Your assignment:
Report each line of the records below that uses the word "hash".

Data:
==============================
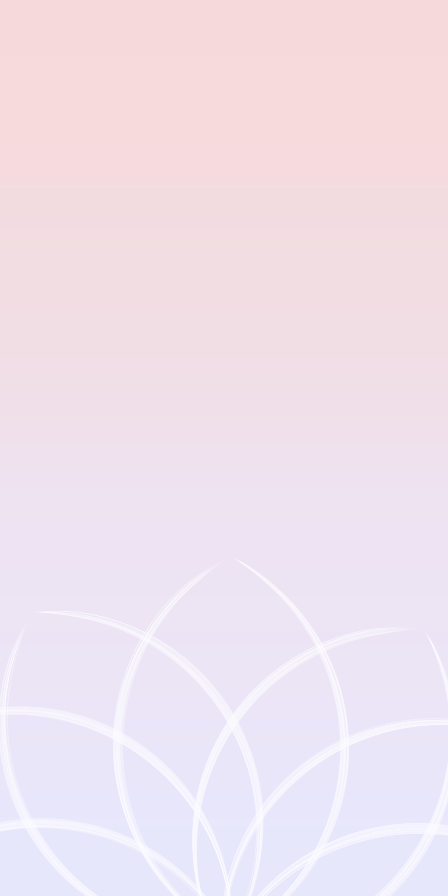
Write a Shadertoy shader that draws this background.

```glsl
// Pastel pink-to-lavender gradient with a brushed white lotus outline rising from the lower edge.
#define HALF_LENGTH 0.4245
#define HALF_WIDTH 0.253
#define BRUSH_SPREAD 0.0115
#define STRAND_RADIUS 0.0017
#define STRAND_ALPHA 0.52
#define BODY_ALPHA 0.45
#define STRANDS 6
#define LEFT_BASE vec2(0.5156, -0.0911)
#define RIGHT_BASE vec2(0.4974, -0.125)
#define BRUSH_COLOR vec3(0.988, 0.985, 0.998)

// Petal tilt in degrees: centre, then the left fan, then the right fan.
const float TILT[7] = float[7](0.0, -31.5, -59.0, -90.0, 32.0, 58.0, 87.0);

// Gradient stops: colour, then height measured down from the top.
const vec4 STOPS[8] = vec4[8](
    vec4(0.965, 0.855, 0.857, 0.00),
    vec4(0.970, 0.855, 0.866, 0.185),
    vec4(0.952, 0.863, 0.877, 0.215),
    vec4(0.945, 0.871, 0.900, 0.40),
    vec4(0.942, 0.876, 0.914, 0.46),
    vec4(0.934, 0.888, 0.943, 0.54),
    vec4(0.926, 0.897, 0.962, 0.74),
    vec4(0.906, 0.905, 0.990, 0.94));

float hash(vec2 p) {
    vec3 q = fract(vec3(p.xyx) * 0.1031);
    q += dot(q, q.yzx + 33.33);
    return fract((q.x + q.y) * q.z);
}

vec3 background(float depth) {
    vec3 color = STOPS[0].rgb;
    for (int i = 1; i < 8; i++) {
        float t = clamp((depth - STOPS[i - 1].w) / (STOPS[i].w - STOPS[i - 1].w), 0.0, 1.0);
        color = mix(color, STOPS[i].rgb, t);
    }
    return color;
}

// Distance to a pair of mirrored arcs that meet at both petal tips.
float petalDistance(vec2 q, float halfWidth) {
    float radius = (HALF_LENGTH * HALF_LENGTH + halfWidth * halfWidth) / (2.0 * halfWidth);
    return abs(length(vec2(abs(q.x) + radius - halfWidth, q.y)) - radius);
}

float coverage(float dist, float radius, float pixel) {
    float visible = min(1.0, 2.0 * radius / pixel);
    return visible * (1.0 - smoothstep(-0.5, 0.5, (dist - max(radius, 0.5 * pixel)) / pixel));
}

// Opacity of one petal outline: a soft body plus fine bristle strands.
float petal(vec2 p, vec2 base, float angle, float seed, float pixel) {
    vec2 axis = vec2(sin(angle), cos(angle));
    vec2 d = p - base;
    vec2 q = vec2(dot(d, vec2(axis.y, -axis.x)), dot(d, axis) - HALF_LENGTH);
    float along = abs(q.y) / HALF_LENGTH;
    if (along >= 1.0) return 0.0;

    float side = step(0.0, q.x);
    float taper = 1.0 - along * along;
    float body = coverage(petalDistance(q, HALF_WIDTH), 0.0085 * taper, pixel);
    float clear = 1.0 - BODY_ALPHA * body;
    for (int i = 0; i < STRANDS; i++) {
        vec2 key = vec2(float(i) + 8.0 * side, seed);
        float spread = 2.0 * (float(i) + 0.8 * hash(key)) / float(STRANDS) - 0.9;
        vec2 slip = vec2(0.0, 0.012 * (hash(key + 31.7) - 0.5) * smoothstep(0.0, 0.3, taper));
        float dist = petalDistance(q + slip, HALF_WIDTH + BRUSH_SPREAD * spread);
        float strength = STRAND_ALPHA * mix(0.7, 1.3, hash(key + 71.3));
        clear *= 1.0 - strength * coverage(dist, STRAND_RADIUS * mix(0.5, 1.0, taper), pixel);
    }
    float fadeLength = mix(0.14, 0.04, side);
    return (1.0 - clear) * smoothstep(0.0, fadeLength, 1.0 - along);
}

void mainImage(out vec4 fragColor, in vec2 fragCoord) {
    vec2 p = fragCoord / iResolution.x;
    float pixel = 1.0 / iResolution.x;
    vec3 color = background(1.0 - fragCoord.y / iResolution.y);

    // Lotus petals fan out from a base just below the canvas.
    float clear = 1.0;
    for (int i = 0; i < 7; i++) {
        vec2 base = i < 4 ? LEFT_BASE : RIGHT_BASE;
        clear *= 1.0 - petal(p, base, radians(TILT[i]), float(i) * 5.3, pixel);
    }
    color = mix(color, BRUSH_COLOR, 1.0 - clear);
    fragColor = vec4(color, 1.0);
}
```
==============================
Written response:
float hash(vec2 p) {
        float spread = 2.0 * (float(i) + 0.8 * hash(key)) / float(STRANDS) - 0.9;
        vec2 slip = vec2(0.0, 0.012 * (hash(key + 31.7) - 0.5) * smoothstep(0.0, 0.3, taper));
        float strength = STRAND_ALPHA * mix(0.7, 1.3, hash(key + 71.3));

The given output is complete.